### Assignment
Among the entries that follow, find the lines containing the string "clipPath" and copy them.

### Source data
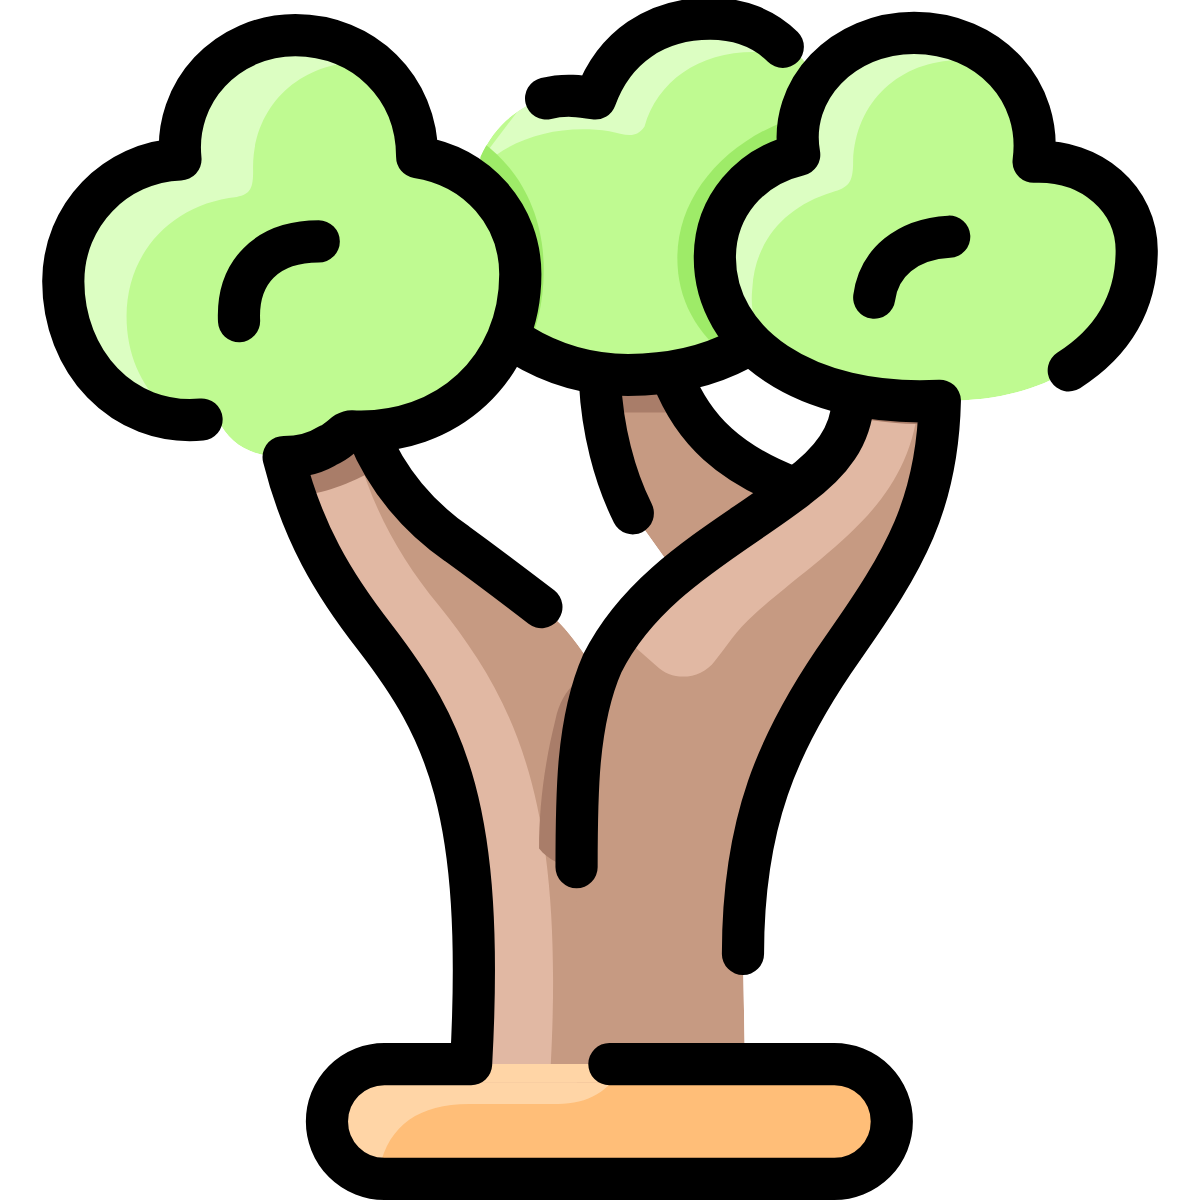
<!DOCTYPE html>
<html lang="en">
<head>
<meta charset="utf-8">
<title>Tree icon</title>
<style>
:root{
  --paper:#ffffff; --ink:#000000;
  --leaf:#bffa91; --leaf-light:#dcfec2; --leaf-shade:#9eeb68;
  --bark:#c69a82; --bark-light:#e1b8a3; --bark-shade:#a97d69;
  --soil:#ffbe78; --soil-light:#ffd5a6;
}
html,body{margin:0;width:1200px;height:1200px;overflow:hidden;background:var(--paper)}
.tree{display:block;width:1200px;height:1200px}
.leaf{fill:var(--leaf)} .leaf-light{fill:var(--leaf-light)} .leaf-shade{fill:var(--leaf-shade)}
.bark{fill:var(--bark)} .bark-light{fill:var(--bark-light)} .bark-shade{fill:var(--bark-shade)}
.soil{fill:var(--soil)} .soil-light{fill:var(--soil-light)}
.outline{fill:none;stroke:var(--ink);stroke-width:18;stroke-linecap:round;stroke-linejoin:round}
</style>
</head>
<body>
<svg class="tree" viewBox="0 0 512 512" role="img" aria-label="Tree with three leafy crowns on a forked trunk">
  <defs>
    <path id="crown-left" d="M90 179C54 183 27 154 27 120C27 92 49 69 77 68C74 39 97 15 126 15C155 15 178 37 178 67C204 71 222 92 222 117C222 157 191 186 150 184C141 192 131 195 121 195C108 195 98 190 93 179Z"/>
    <path id="crown-middle" d="M205 67C211 53 222 45 233 42C240 40 247 41 254 42C262 20 280 8 303 8C330 8 350 26 354 50L345 140C325 153 295 160 268 160C250 159 235 154 222 147C205 130 204 90 205 67Z"/>
    <path id="crown-right" d="M404 171C343 174 305 146 305 110C305 88 320 71 341 66C336 38 360 14 390 14C422 14 445 39 441 69C466 68 485 85 485 107C485 129 475 146 456 158C442 167 423 171 404 171Z"/>
    <path id="branch-middle" d="M256 155C257 181 262 203 270 219L290 247L340 208C314 198 296 182 286 155Z"/>
    <path id="trunk-left" d="M121 195C129 227 142 249 160 272C190 311 207 345 201 462H317V330L257 292C251 281 243 268 231 259C218 249 206 240 195 232C179 221 165 205 157 180Z"/>
    <path id="trunk-right" d="M364 165C363 186 355 197 340 208C313 229 275 247 257 283C246 308 246 340 246 370V462H318L317 407C317 352 331 317 360 276C386 239 403 215 404 165Z"/>
    <path id="ground" d="M260 454H356A24.500 24.500 0 0 1 356 503H164A24.500 24.500 0 0 1 164 454Z"/>
    <clipPath id="clip-crown-left"><use href="#crown-left"/></clipPath>
    <clipPath id="clip-crown-middle"><use href="#crown-middle"/></clipPath>
    <clipPath id="clip-crown-right"><use href="#crown-right"/></clipPath>
    <clipPath id="clip-branch-middle"><use href="#branch-middle"/></clipPath>
    <clipPath id="clip-trunk-left"><use href="#trunk-left"/></clipPath>
    <clipPath id="clip-trunk-right"><use href="#trunk-right"/></clipPath>
    <clipPath id="clip-ground"><use href="#ground"/></clipPath>
  </defs>

  <g id="ground-fill" clip-path="url(#clip-ground)">
    <use href="#ground" class="soil"/>
    <path class="soil-light" d="M130 445H270C264 463 254 471 238 471H200C179 471 166 480 162 498H130Z"/>
  </g>

  <g id="branch-middle-fill" clip-path="url(#clip-branch-middle)">
    <use href="#branch-middle" class="bark"/>
    <path class="bark-shade" d="M250 150H295V176H250Z"/>
    <path class="bark-shade" d="M286 243C298 229 318 222 326 204L350 205L294 252Z"/>
  </g>

  <g id="trunk-fill">
    <g clip-path="url(#clip-trunk-left)">
      <use href="#trunk-left" class="bark"/>
      <path class="bark-light" d="M110 190L153 195C160 219 172 240 187 258C219 298 241 340 235 454H190Z"/>
      <path class="bark-shade" d="M115 190L165 176V198C154 204 141 210 131 211Z"/>
      <path class="bark-shade" d="M262 286C249 286 240 293 237 307C232 327 230 345 230 362C234 367 240 370 248 370Z"/>
    </g>
    <g clip-path="url(#clip-trunk-right)">
      <use href="#trunk-right" class="bark"/>
      <path class="bark-light" d="M360 170H392C389 216 352 235 322 262C314 269 310 276 305 282C299 290 287 291 280 284L264 270Z"/>
      <path class="bark-shade" d="M360 165H410V181H395C384 181 372 180 360 177Z"/>
    </g>
    <path class="soil-light" d="M201 454H260V462H201Z"/>
  </g>

  <g id="crown-middle-fill" clip-path="url(#clip-crown-middle)">
    <use href="#crown-middle" class="leaf"/>
    <path class="leaf-light" d="M200 75L225 42H254C263 16 280 5 305 5C325 5 340 15 345 26C310 15 282 29 275 54C271 60 266 57 260 56C240 53 220 58 207 70Z"/>
    <path class="leaf-shade" d="M195 60H205C222 72 232 92 232 115C232 129 229 142 223 152L195 150Z"/>
    <path class="leaf-shade" d="M334 52C307 63 289 85 289 110C289 128 297 142 312 154L350 150V50Z"/>
  </g>

  <g id="crown-left-fill" clip-path="url(#clip-crown-left)">
    <use href="#crown-left" class="leaf"/>
    <path class="leaf-light" d="M20 70L70 60L70 10H165V28C134 21 107 42 108 73C108 80 107 83 101 84C73 87 54 108 54 135C54 151 60 164 70 174L62 184H20Z"/>
    <path class="leaf-light" d="M165 40L180 62C201 68 213 78 219 94C207 79 194 73 176 74C169 70 170 52 165 40Z"/>
  </g>

  <g id="crown-right-fill" clip-path="url(#clip-crown-right)">
    <use href="#crown-right" class="leaf"/>
    <path class="leaf-light" d="M298 70L336 60V10H425V28C393 19 365 38 364 69C364 78 362 80 355 82C335 88 322 103 321 123C320 132 322 139 326 145H298Z"/>
    <path class="leaf-light" d="M430 40L444 64C462 65 476 75 483 91C471 79 457 76 439 76C432 71 434 52 430 40Z"/>
  </g>

  <g id="outlines" class="outline">
    <path d="M233 42C241 40 248 41 254 42C262 20 280 8 303 8C315 8 326 12 334 20"/>
    <path d="M222 147C235 155 250 160 268 160C285 160 301 157 316 149"/>
    <path d="M256 163C257 183 262 203 270 219"/>
    <path d="M287 161C296 184 312 198 338 208"/>
    <path d="M86 179C52 182 27 154 27 120C27 92 49 69 77 68C74 39 97 15 126 15C155 15 178 37 178 67C204 71 222 92 222 117C222 157 191 186 150 184C147 184 145 188 140 190C134 194 128 195 121 195C129 227 142 249 160 272C190 311 207 345 201 454H164A24.500 24.500 0 0 0 164 503H356A24.500 24.500 0 0 0 356 454H260"/>
    <path d="M157 185C165 205 179 221 195 232C206 240 218 249 231 259"/>
    <path d="M456 158C475 146 485 129 485 107C485 85 466 68 441 69C445 39 422 14 390 14C360 14 336 38 341 66C320 71 305 88 305 110C305 146 343 174 401 171C400 215 386 239 360 276C331 317 317 352 317 407"/>
    <path d="M364 171C363 186 355 197 340 208C313 229 275 247 257 283C246 308 246 340 246 370"/>
    <path d="M102 137C101 116 114 103 136 103"/>
    <path d="M373 127C375 112 387 102 405 101"/>
  </g>
</svg>
</body>
</html>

### The completed task
    <clipPath id="clip-crown-left"><use href="#crown-left"/></clipPath>
    <clipPath id="clip-crown-middle"><use href="#crown-middle"/></clipPath>
    <clipPath id="clip-crown-right"><use href="#crown-right"/></clipPath>
    <clipPath id="clip-branch-middle"><use href="#branch-middle"/></clipPath>
    <clipPath id="clip-trunk-left"><use href="#trunk-left"/></clipPath>
    <clipPath id="clip-trunk-right"><use href="#trunk-right"/></clipPath>
    <clipPath id="clip-ground"><use href="#ground"/></clipPath>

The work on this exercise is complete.